[Start of section]
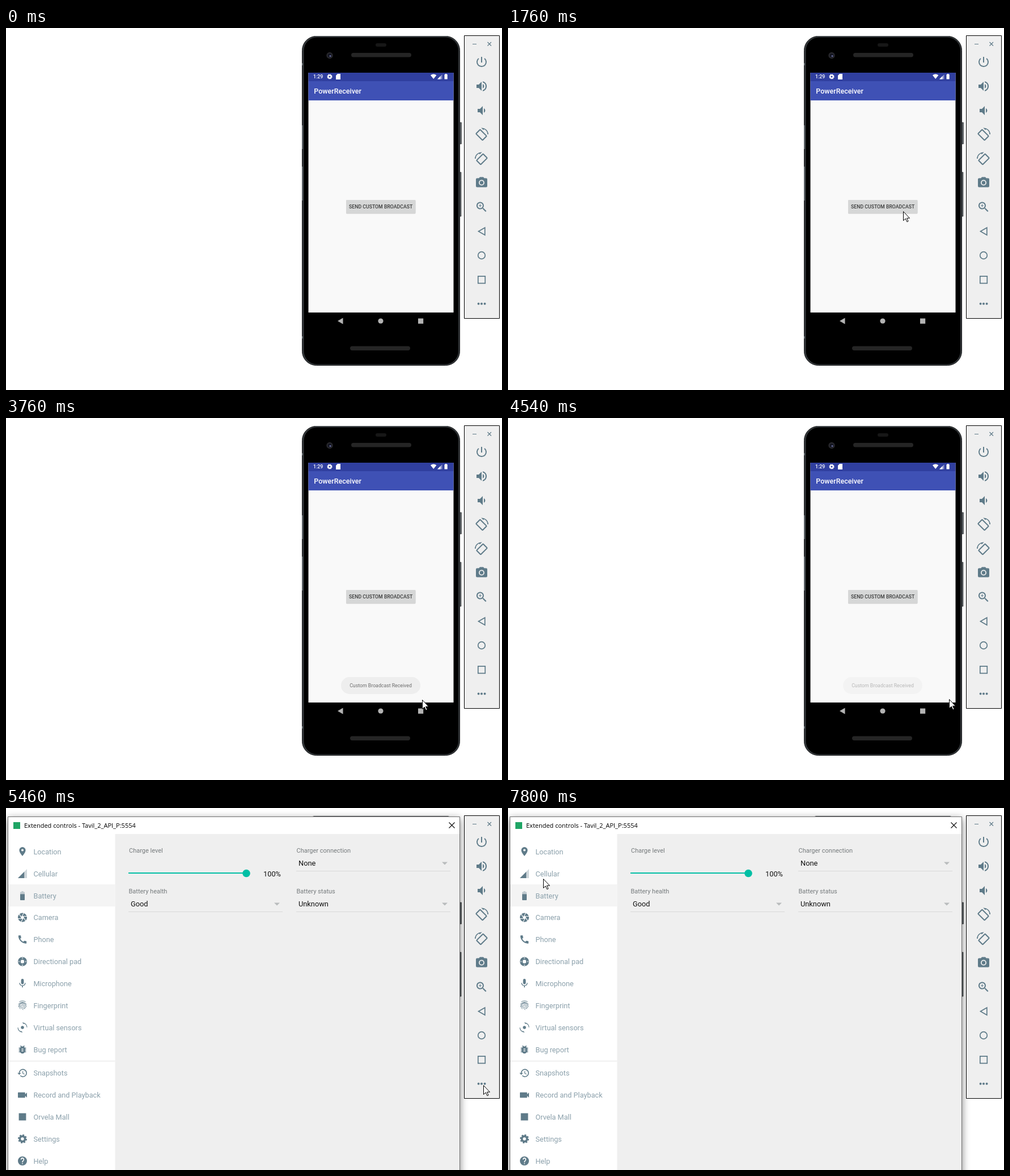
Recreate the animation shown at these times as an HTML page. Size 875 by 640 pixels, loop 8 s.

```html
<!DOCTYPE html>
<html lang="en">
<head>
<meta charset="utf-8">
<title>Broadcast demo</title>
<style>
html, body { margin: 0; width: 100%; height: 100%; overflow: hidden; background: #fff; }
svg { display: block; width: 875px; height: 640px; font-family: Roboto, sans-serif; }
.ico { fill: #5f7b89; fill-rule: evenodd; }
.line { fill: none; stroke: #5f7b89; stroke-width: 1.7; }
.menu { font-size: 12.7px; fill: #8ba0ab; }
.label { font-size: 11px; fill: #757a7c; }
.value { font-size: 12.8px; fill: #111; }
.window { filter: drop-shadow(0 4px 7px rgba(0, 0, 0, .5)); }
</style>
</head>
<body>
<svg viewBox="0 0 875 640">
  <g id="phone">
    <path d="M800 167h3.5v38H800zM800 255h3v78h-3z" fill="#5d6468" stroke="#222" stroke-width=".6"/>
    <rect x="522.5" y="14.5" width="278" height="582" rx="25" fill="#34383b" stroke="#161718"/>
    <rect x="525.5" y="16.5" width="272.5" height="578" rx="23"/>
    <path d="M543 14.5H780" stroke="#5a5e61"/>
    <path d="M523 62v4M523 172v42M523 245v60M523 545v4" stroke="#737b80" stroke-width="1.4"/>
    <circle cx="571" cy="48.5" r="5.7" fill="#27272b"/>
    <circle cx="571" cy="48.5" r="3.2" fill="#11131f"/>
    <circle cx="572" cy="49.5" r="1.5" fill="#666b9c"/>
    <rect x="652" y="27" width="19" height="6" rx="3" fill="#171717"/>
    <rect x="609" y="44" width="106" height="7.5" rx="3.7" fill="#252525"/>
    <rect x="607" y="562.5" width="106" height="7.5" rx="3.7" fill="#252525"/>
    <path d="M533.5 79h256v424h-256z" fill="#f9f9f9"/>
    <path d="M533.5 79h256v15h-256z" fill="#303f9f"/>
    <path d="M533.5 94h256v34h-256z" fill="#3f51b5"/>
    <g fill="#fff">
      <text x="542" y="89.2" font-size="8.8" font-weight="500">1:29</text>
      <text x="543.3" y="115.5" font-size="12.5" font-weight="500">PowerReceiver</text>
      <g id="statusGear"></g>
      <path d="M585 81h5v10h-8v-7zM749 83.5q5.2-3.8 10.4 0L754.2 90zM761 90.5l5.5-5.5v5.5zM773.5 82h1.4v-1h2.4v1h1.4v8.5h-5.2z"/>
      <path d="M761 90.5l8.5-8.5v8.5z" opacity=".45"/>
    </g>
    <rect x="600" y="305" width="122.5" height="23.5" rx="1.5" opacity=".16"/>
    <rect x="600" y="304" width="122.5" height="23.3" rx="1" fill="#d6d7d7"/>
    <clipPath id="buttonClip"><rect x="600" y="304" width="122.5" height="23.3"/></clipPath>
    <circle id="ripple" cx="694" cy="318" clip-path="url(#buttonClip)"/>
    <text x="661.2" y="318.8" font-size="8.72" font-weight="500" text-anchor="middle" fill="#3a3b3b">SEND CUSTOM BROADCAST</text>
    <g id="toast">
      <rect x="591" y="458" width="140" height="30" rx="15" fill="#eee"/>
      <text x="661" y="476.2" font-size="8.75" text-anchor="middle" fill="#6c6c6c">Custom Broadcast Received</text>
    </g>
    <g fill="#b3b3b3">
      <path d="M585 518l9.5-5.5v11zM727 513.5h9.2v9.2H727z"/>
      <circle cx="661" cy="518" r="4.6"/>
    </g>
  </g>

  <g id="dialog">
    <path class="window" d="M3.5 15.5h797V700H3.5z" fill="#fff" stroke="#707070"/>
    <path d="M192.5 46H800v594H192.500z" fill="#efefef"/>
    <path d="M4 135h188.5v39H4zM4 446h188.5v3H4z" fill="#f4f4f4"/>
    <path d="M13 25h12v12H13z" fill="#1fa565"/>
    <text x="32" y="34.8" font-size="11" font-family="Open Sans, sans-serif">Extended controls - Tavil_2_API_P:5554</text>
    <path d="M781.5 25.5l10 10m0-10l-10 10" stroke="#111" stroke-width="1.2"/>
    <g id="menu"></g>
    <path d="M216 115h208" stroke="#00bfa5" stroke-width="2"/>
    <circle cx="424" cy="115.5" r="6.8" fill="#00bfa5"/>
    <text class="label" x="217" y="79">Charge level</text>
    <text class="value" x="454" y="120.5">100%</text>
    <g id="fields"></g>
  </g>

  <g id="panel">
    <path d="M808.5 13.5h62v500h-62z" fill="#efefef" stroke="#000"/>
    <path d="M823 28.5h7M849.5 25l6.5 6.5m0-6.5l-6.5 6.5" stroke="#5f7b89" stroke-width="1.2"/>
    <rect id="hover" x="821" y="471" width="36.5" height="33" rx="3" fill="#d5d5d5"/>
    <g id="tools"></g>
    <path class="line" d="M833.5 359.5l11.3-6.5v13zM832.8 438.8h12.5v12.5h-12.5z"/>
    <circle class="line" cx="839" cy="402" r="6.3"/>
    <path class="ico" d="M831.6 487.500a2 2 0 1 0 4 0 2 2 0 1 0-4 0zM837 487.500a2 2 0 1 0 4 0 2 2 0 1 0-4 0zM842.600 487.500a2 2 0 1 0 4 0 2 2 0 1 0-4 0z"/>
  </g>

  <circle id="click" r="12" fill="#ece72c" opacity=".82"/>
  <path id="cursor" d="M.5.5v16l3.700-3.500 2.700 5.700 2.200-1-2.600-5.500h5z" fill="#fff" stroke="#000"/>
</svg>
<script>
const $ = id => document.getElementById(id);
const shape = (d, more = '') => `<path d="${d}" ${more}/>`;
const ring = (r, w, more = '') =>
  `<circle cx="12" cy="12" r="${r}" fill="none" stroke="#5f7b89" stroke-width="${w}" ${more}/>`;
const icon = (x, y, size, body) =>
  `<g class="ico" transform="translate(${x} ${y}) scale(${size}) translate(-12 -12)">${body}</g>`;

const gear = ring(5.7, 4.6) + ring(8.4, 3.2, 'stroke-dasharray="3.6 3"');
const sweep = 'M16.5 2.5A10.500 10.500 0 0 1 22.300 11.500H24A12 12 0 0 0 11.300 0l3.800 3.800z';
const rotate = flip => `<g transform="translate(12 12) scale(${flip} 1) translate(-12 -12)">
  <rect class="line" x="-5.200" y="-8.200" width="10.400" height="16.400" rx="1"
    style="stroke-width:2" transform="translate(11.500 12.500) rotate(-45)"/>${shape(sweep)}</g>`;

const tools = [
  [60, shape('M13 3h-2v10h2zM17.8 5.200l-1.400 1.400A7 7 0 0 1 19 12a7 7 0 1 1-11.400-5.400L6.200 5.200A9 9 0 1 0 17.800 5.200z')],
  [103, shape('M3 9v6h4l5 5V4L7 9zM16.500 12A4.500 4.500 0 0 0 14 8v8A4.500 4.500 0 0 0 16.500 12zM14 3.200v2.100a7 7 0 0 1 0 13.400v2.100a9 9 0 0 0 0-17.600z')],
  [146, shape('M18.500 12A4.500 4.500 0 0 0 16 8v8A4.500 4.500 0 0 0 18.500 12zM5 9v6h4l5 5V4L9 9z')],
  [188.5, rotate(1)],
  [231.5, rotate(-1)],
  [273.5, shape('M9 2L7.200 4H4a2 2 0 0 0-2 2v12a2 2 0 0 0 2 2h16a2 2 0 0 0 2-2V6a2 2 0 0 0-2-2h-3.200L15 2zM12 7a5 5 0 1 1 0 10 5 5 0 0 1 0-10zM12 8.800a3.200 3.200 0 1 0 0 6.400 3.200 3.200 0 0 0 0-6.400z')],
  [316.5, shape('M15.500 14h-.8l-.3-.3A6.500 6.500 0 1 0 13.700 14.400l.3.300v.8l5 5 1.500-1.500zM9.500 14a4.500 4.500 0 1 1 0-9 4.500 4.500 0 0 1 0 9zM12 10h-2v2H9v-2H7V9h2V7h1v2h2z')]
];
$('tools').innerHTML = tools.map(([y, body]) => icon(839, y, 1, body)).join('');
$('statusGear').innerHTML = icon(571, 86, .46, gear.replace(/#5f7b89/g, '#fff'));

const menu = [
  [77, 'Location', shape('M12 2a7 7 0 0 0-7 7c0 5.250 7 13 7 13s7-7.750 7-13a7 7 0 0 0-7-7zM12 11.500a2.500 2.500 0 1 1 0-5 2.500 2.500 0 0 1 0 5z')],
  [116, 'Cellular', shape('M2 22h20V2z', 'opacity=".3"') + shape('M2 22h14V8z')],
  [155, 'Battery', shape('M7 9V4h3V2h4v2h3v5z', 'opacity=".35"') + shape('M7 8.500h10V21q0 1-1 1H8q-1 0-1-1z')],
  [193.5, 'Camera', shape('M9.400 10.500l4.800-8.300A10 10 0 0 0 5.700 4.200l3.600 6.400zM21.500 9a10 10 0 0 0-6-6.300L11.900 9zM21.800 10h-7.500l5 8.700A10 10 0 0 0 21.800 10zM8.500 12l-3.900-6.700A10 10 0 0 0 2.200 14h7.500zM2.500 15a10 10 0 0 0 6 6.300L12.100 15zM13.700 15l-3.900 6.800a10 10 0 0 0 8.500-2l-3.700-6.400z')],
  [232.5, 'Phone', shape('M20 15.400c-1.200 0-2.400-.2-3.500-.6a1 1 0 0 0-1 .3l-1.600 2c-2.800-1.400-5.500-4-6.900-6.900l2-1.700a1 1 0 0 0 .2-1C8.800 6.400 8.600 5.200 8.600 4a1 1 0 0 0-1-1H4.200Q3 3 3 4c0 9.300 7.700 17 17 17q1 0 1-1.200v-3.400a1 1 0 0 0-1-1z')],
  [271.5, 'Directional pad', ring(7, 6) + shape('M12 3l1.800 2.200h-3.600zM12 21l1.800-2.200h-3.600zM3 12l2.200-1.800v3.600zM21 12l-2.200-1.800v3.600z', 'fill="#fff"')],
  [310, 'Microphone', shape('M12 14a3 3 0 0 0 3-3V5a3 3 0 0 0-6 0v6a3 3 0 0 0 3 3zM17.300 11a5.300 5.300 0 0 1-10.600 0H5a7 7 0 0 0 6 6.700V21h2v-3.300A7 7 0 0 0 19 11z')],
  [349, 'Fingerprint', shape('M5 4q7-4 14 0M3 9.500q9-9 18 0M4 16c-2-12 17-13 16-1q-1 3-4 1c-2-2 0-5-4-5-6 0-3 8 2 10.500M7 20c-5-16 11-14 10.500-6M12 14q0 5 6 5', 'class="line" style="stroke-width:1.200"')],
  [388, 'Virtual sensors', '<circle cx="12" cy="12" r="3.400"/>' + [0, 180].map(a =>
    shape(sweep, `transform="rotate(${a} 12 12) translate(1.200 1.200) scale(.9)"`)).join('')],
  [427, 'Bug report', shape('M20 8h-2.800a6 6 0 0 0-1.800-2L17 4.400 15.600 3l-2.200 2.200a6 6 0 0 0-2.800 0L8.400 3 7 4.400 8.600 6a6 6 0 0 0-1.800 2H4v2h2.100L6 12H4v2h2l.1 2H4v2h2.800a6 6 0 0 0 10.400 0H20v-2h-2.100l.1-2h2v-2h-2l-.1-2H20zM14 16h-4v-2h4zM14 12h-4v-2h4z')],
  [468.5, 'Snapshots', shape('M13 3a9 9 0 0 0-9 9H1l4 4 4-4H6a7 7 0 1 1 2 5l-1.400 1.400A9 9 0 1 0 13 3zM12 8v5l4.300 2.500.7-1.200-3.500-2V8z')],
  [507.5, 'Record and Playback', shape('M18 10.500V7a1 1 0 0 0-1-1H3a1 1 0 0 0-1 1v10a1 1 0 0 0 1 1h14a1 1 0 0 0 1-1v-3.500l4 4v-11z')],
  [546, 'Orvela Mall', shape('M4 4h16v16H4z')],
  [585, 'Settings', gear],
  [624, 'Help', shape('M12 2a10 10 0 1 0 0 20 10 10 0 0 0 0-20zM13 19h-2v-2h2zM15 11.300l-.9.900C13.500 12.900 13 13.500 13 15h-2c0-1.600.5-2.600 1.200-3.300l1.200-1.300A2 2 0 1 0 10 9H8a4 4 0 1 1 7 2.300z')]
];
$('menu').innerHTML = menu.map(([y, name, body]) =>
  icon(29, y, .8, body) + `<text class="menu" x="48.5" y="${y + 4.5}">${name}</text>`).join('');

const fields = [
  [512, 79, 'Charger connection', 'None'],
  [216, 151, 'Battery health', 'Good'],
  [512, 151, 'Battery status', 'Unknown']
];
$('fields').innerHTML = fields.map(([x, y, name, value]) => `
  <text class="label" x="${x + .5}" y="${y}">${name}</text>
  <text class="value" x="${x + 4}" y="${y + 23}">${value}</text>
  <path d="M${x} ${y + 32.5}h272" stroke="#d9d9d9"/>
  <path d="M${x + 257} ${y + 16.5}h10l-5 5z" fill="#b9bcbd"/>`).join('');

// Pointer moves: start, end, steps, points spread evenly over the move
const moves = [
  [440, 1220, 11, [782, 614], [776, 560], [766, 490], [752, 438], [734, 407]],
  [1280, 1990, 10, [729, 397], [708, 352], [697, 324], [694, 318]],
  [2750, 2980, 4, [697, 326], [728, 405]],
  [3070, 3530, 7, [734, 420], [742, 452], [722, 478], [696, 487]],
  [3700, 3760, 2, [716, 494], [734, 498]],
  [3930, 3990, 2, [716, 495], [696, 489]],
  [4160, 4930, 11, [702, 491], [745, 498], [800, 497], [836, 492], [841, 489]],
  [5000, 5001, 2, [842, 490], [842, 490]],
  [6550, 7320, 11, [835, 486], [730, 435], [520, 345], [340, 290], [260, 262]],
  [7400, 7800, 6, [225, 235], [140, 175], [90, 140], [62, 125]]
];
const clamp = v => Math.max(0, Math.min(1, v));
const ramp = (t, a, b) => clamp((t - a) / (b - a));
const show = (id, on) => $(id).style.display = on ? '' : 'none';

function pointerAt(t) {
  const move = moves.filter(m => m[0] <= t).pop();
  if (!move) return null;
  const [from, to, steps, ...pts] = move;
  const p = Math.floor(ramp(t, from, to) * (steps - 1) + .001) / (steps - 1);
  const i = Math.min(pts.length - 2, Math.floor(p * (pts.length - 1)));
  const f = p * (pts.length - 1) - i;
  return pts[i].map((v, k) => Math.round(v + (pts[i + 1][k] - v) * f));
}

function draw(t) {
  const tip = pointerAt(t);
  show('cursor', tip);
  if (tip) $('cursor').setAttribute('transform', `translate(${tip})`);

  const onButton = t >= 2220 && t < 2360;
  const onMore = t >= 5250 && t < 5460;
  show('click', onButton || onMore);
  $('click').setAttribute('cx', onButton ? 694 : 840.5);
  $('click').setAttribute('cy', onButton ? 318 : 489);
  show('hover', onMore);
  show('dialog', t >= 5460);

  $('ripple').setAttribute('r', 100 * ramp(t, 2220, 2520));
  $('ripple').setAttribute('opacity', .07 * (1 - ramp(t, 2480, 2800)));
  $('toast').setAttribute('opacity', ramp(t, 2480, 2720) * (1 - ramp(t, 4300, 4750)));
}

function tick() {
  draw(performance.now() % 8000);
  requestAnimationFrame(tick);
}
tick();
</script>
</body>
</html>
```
[End of section]
[Start of section]
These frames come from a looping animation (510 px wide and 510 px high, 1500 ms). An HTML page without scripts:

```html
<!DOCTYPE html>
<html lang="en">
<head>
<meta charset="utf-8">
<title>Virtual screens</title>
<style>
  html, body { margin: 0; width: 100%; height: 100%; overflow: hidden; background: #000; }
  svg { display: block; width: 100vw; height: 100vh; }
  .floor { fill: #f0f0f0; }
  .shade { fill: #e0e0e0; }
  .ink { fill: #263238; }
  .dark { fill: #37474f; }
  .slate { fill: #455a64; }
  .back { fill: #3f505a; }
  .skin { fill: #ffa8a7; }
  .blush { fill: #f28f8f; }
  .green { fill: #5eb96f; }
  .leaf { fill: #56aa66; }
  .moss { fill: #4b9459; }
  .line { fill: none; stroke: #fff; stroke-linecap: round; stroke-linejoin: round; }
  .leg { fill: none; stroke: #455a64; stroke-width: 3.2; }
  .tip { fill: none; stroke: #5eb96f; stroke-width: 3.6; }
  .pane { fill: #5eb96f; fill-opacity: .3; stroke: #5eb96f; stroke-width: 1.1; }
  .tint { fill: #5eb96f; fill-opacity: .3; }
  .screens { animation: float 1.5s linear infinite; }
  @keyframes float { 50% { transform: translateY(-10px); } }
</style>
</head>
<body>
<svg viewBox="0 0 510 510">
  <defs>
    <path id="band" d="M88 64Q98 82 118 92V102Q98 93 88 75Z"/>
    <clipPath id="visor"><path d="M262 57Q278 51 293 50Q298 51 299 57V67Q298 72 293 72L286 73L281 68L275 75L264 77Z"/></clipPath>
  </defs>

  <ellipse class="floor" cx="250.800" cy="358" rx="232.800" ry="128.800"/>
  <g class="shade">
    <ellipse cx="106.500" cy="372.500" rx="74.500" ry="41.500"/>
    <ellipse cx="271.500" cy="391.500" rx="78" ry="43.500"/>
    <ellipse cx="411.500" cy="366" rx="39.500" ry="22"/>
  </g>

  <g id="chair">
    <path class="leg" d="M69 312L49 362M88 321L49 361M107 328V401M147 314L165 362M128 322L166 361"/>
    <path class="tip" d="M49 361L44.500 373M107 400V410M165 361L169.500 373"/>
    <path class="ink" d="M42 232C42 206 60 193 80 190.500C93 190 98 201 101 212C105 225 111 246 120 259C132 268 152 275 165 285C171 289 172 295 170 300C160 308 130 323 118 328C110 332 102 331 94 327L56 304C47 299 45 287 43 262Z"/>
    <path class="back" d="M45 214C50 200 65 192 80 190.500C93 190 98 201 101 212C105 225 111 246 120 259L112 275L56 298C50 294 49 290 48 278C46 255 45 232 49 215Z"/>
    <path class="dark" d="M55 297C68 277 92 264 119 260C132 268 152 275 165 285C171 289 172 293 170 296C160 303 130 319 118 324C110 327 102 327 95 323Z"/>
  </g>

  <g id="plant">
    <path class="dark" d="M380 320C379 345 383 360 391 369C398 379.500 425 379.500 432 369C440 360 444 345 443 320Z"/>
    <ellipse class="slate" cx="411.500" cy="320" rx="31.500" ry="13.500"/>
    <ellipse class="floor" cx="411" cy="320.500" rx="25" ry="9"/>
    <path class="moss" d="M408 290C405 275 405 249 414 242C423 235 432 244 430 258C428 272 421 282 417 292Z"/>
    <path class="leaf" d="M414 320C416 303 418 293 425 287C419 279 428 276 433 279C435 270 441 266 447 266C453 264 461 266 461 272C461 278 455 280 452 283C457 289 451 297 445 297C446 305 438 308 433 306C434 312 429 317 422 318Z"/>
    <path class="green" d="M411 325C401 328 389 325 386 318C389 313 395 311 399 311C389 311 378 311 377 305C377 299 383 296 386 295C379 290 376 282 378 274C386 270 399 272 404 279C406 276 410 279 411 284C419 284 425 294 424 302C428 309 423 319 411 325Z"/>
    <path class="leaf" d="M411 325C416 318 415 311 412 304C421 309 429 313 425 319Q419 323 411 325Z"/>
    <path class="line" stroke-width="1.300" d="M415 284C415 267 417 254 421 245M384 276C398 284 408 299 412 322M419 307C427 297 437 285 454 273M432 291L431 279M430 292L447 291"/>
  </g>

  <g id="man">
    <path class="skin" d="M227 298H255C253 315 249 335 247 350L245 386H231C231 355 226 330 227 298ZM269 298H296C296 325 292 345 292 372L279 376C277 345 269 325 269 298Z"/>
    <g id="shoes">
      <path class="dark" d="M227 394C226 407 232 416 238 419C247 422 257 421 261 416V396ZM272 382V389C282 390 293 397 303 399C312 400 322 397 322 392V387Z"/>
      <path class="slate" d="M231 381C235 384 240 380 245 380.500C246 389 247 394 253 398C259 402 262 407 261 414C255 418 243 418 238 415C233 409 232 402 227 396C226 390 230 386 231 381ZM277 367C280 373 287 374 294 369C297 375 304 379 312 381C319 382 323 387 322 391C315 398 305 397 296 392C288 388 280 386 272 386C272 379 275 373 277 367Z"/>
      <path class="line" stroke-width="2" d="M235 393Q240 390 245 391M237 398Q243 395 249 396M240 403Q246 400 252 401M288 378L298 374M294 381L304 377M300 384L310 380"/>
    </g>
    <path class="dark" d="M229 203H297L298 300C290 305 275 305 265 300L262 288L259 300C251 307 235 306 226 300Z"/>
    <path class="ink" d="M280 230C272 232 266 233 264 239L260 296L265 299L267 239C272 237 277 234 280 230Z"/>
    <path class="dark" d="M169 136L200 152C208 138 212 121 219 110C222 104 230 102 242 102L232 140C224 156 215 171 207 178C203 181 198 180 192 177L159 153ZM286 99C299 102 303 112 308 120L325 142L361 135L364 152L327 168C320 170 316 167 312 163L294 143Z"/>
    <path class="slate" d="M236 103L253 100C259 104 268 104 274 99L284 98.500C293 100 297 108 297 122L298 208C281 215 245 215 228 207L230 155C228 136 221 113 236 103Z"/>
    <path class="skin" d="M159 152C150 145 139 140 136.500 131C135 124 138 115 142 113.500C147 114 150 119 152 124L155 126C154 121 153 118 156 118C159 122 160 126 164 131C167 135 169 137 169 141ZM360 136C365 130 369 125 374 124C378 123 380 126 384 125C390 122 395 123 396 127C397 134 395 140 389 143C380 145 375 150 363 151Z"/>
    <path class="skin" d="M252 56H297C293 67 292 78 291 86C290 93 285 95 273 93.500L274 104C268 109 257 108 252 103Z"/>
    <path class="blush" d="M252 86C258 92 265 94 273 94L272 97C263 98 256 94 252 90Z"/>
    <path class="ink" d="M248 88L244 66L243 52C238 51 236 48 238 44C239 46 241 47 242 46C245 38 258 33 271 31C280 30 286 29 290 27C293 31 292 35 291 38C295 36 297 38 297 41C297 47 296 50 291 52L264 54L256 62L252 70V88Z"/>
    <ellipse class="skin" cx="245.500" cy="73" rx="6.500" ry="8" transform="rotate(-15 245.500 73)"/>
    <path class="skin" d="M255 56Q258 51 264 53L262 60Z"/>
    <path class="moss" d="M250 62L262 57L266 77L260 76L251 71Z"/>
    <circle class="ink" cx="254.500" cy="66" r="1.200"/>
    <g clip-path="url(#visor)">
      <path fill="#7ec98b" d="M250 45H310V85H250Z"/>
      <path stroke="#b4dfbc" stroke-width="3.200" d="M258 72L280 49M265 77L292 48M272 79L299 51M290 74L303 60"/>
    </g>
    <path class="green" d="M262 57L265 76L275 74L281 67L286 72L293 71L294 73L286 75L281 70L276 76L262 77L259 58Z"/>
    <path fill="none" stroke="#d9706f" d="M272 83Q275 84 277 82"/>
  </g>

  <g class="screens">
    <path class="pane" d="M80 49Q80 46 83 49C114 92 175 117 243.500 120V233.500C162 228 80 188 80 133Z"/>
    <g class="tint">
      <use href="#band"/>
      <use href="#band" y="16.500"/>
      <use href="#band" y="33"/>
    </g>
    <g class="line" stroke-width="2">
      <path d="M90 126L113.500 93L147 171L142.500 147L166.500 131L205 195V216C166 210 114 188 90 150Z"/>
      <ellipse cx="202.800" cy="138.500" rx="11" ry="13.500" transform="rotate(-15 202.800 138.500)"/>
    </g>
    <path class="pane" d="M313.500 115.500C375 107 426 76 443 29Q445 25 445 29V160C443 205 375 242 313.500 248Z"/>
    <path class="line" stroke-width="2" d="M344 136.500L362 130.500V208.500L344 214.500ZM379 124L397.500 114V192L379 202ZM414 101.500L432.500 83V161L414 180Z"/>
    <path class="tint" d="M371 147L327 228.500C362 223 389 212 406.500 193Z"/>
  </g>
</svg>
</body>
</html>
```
[End of section]
_WHAT THE TASK ASKS_. Which lines of the listing include the string "body"? Pull them out.

_WRITTEN RESPONSE_.
html, body { margin: 0; width: 100%; height: 100%; overflow: hidden; background: #fff; }
<body>
const icon = (x, y, size, body) =>
  `<g class="ico" transform="translate(${x} ${y}) scale(${size}) translate(-12 -12)">${body}</g>`;
$('tools').innerHTML = tools.map(([y, body]) => icon(839, y, 1, body)).join('');
$('menu').innerHTML = menu.map(([y, name, body]) =>
  icon(29, y, .8, body) + `<text class="menu" x="48.5" y="${y + 4.5}">${name}</text>`).join('');
</body>
  html, body { margin: 0; width: 100%; height: 100%; overflow: hidden; background: #000; }
<body>
</body>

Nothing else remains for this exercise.